In the listing below, locate the line containing "align-items: center;" and the line containing "font-family: Lato, sans-serif;". Output both of them and every line between, exactly as written, and nothing more.

[MATERIAL TO PROCESS Boundary: Start]

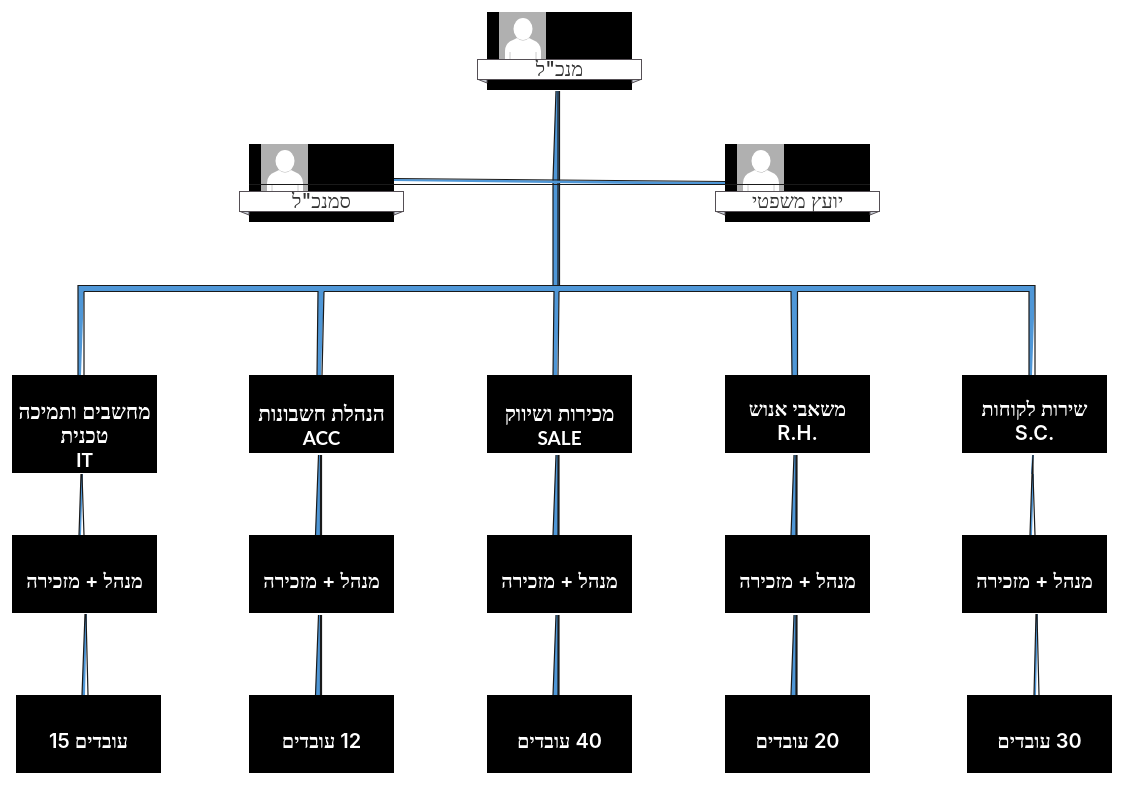
<!DOCTYPE html>
<html lang="he" dir="rtl">
<head>
<meta charset="utf-8">
<title>מבנה ארגוני</title>
<style>
:root {
  --paper: #fff;
  --box: #000;
  --ink: #fff;
  --label: #333;
  --line: #4f97d7;
  --edge: #1a1a1a;
  --avatar: #b0b0b0;
  --fold: #c6cbd3;
}
* { box-sizing: border-box; margin: 0; }
html, body { width: 1124px; height: 786px; overflow: hidden; background: var(--paper); }
.chart {
  position: relative;
  width: 1124px;
  height: 786px;
  overflow: hidden;
  font: 600 20px/24px Inter, "Liberation Serif", serif;
  color: var(--ink);
}
.connectors, .overlay { position: absolute; left: 0; top: 0; }
.connectors path { fill: var(--line); }
.connectors .outline { fill: none; stroke: var(--edge); stroke-width: 1.2; }
.node {
  position: absolute;
  left: var(--x);
  top: var(--y);
  width: 145px;
  height: 78px;
  background: var(--box);
  display: flex;
  flex-direction: column;
  align-items: center;
  white-space: nowrap;
}
.dept { --y: 375px; padding-top: 27px; font-size: 21px; }
.dept.tall { height: 98px; padding-top: 25px; }
.dept.short { padding-top: 22px; font-size: 20px; }
.code { font-family: Lato, sans-serif; font-size: 19px; font-weight: 700; }
.short .code { font-family: Inter, sans-serif; font-size: 20px; font-weight: 600; }
.manager { --y: 535px; padding-top: 34px; }
.staff { --y: 695px; padding-top: 34px; }
.c1 { --x: 12px; } .c2 { --x: 249px; } .c3 { --x: 487px; } .c4 { --x: 725px; } .c5 { --x: 962px; }
.staff.c1 { --x: 16px; } .staff.c5 { --x: 967px; }
.leader svg { position: absolute; left: -10px; top: 0; }
.ribbon {
  position: absolute;
  left: -10px;
  top: 47px;
  width: 165px;
  height: 21px;
  border: 1px solid #554f55;
  background: var(--paper);
  color: var(--label);
  font-weight: 500;
  line-height: 19px;
  text-align: center;
}
</style>
</head>
<body>
<main class="chart">
  <svg class="connectors" width="1124" height="786" viewBox="0 0 1124 786" aria-hidden="true">
    <defs>
      <g id="link-even">
        <path d="M-1 455H2V535H-4Z"/>
        <path class="outline" d="M-1 455L-4 535M1 455V535M2 455V535"/>
      </g>
      <g id="link-split">
        <path d="M-1 474H1L-1 535H-3Z"/>
        <path class="outline" d="M-1 474L-3 535M0 474L2 535"/>
      </g>
    </defs>
    <path d="M556 91H559V286H553V180Z"/>
    <path class="outline" d="M556 91L553 180V286M558 91V286M559.5 91V286"/>
    <path d="M394 179L725 182V185L394 181Z"/>
    <path d="M78 285H1035V292H78Z"/>
    <path d="M78 290H84L81 375H78ZM318 290H324L321 375H317ZM554 290H559L557 375H553ZM791 290H797V375H792ZM1029 290H1035L1032 375H1029Z"/>
    <path class="outline" d="M78 375V285.5H1035V375M84 291.5H318L317 375M84 291.5V375M324 291.5L322 375M324 291.5H554L553 375M559 291.5L558 375M559 291.5H791L792 375M797.5 291.5V375M797.5 291.5H1029V375"/>
    <use href="#link-split" x="82"/>
    <use href="#link-even" x="319.5"/>
    <use href="#link-even" x="557"/>
    <use href="#link-even" x="795"/>
    <use href="#link-split" x="1033"/>
    <use href="#link-even" x="319.5" y="160"/>
    <use href="#link-even" x="557" y="160"/>
    <use href="#link-even" x="795" y="160"/>
    <path d="M85 614H87L85 695H82ZM1036 614H1038L1036 695H1034Z"/>
    <path class="outline" d="M85 614L82 695M86 614L88 695M1036 614L1034 695M1037 614L1039 695"/>
    <path d="M1032 455H1034L1032 474H1031Z"/>
    <path class="outline" d="M1033 455L1032 474M1033 455V474"/>
  </svg>

  <section class="node leader" style="--x:487px;--y:12px">
    <svg width="165" height="78" viewBox="0 0 165 78" aria-hidden="true">
      <defs>
        <g id="badge">
          <rect x="22" width="47" height="47" fill="var(--avatar)"/>
          <ellipse cx="46" cy="17" rx="9.5" ry="11" fill="#fff"/>
          <path d="M28 47V39Q28 31 36 28L40 26Q46 31 52 26L56 28Q64 31 64 39V47Z" fill="#fff"/>
          <path d="M33 40V47M59 40V47" stroke="#ccc"/>
          <path d="M0 67H10V71ZM165 67H155V71Z" fill="var(--fold)" stroke="#554f55"/>
        </g>
      </defs>
      <use href="#badge"/>
    </svg>
    <div class="ribbon">מנכ"ל</div>
  </section>
  <section class="node leader" style="--x:249px;--y:144px">
    <svg width="165" height="78" viewBox="0 0 165 78" aria-hidden="true"><use href="#badge"/></svg>
    <div class="ribbon">סמנכ"ל</div>
  </section>
  <section class="node leader" style="--x:725px;--y:144px">
    <svg width="165" height="78" viewBox="0 0 165 78" aria-hidden="true"><use href="#badge"/></svg>
    <div class="ribbon">יועץ משפטי</div>
  </section>

  <section class="node dept tall c1"><span>מחשבים ותמיכה</span><span>טכנית</span><span class="code">IT</span></section>
  <section class="node dept c2"><span>הנהלת חשבונות</span><span class="code">ACC</span></section>
  <section class="node dept c3"><span>מכירות ושיווק</span><span class="code">SALE</span></section>
  <section class="node dept short c4"><span>משאבי אנוש</span><span class="code" dir="ltr">R.H.</span></section>
  <section class="node dept short c5"><span>שירות לקוחות</span><span class="code" dir="ltr">S.C.</span></section>

  <section class="node manager c1"><span>מנהל + מזכירה</span></section>
  <section class="node manager c2"><span>מנהל + מזכירה</span></section>
  <section class="node manager c3"><span>מנהל + מזכירה</span></section>
  <section class="node manager c4"><span>מנהל + מזכירה</span></section>
  <section class="node manager c5"><span>מנהל + מזכירה</span></section>

  <section class="node staff c1"><span>עובדים 15</span></section>
  <section class="node staff c2"><span>12 עובדים</span></section>
  <section class="node staff c3"><span>40 עובדים</span></section>
  <section class="node staff c4"><span>20 עובדים</span></section>
  <section class="node staff c5"><span>30 עובדים</span></section>

  <svg class="overlay" width="1124" height="786" viewBox="0 0 1124 786" aria-hidden="true">
    <path d="M394 178.5L725 181.5M249 184.5H870" fill="none" stroke="var(--edge)"/>
  </svg>
</main>
</body>
</html>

[MATERIAL TO PROCESS Boundary: End]

> _RESPONSE TO THE EXERCISE_:
  align-items: center;
  white-space: nowrap;
}
.dept { --y: 375px; padding-top: 27px; font-size: 21px; }
.dept.tall { height: 98px; padding-top: 25px; }
.dept.short { padding-top: 22px; font-size: 20px; }
.code { font-family: Lato, sans-serif; font-size: 19px; font-weight: 700; }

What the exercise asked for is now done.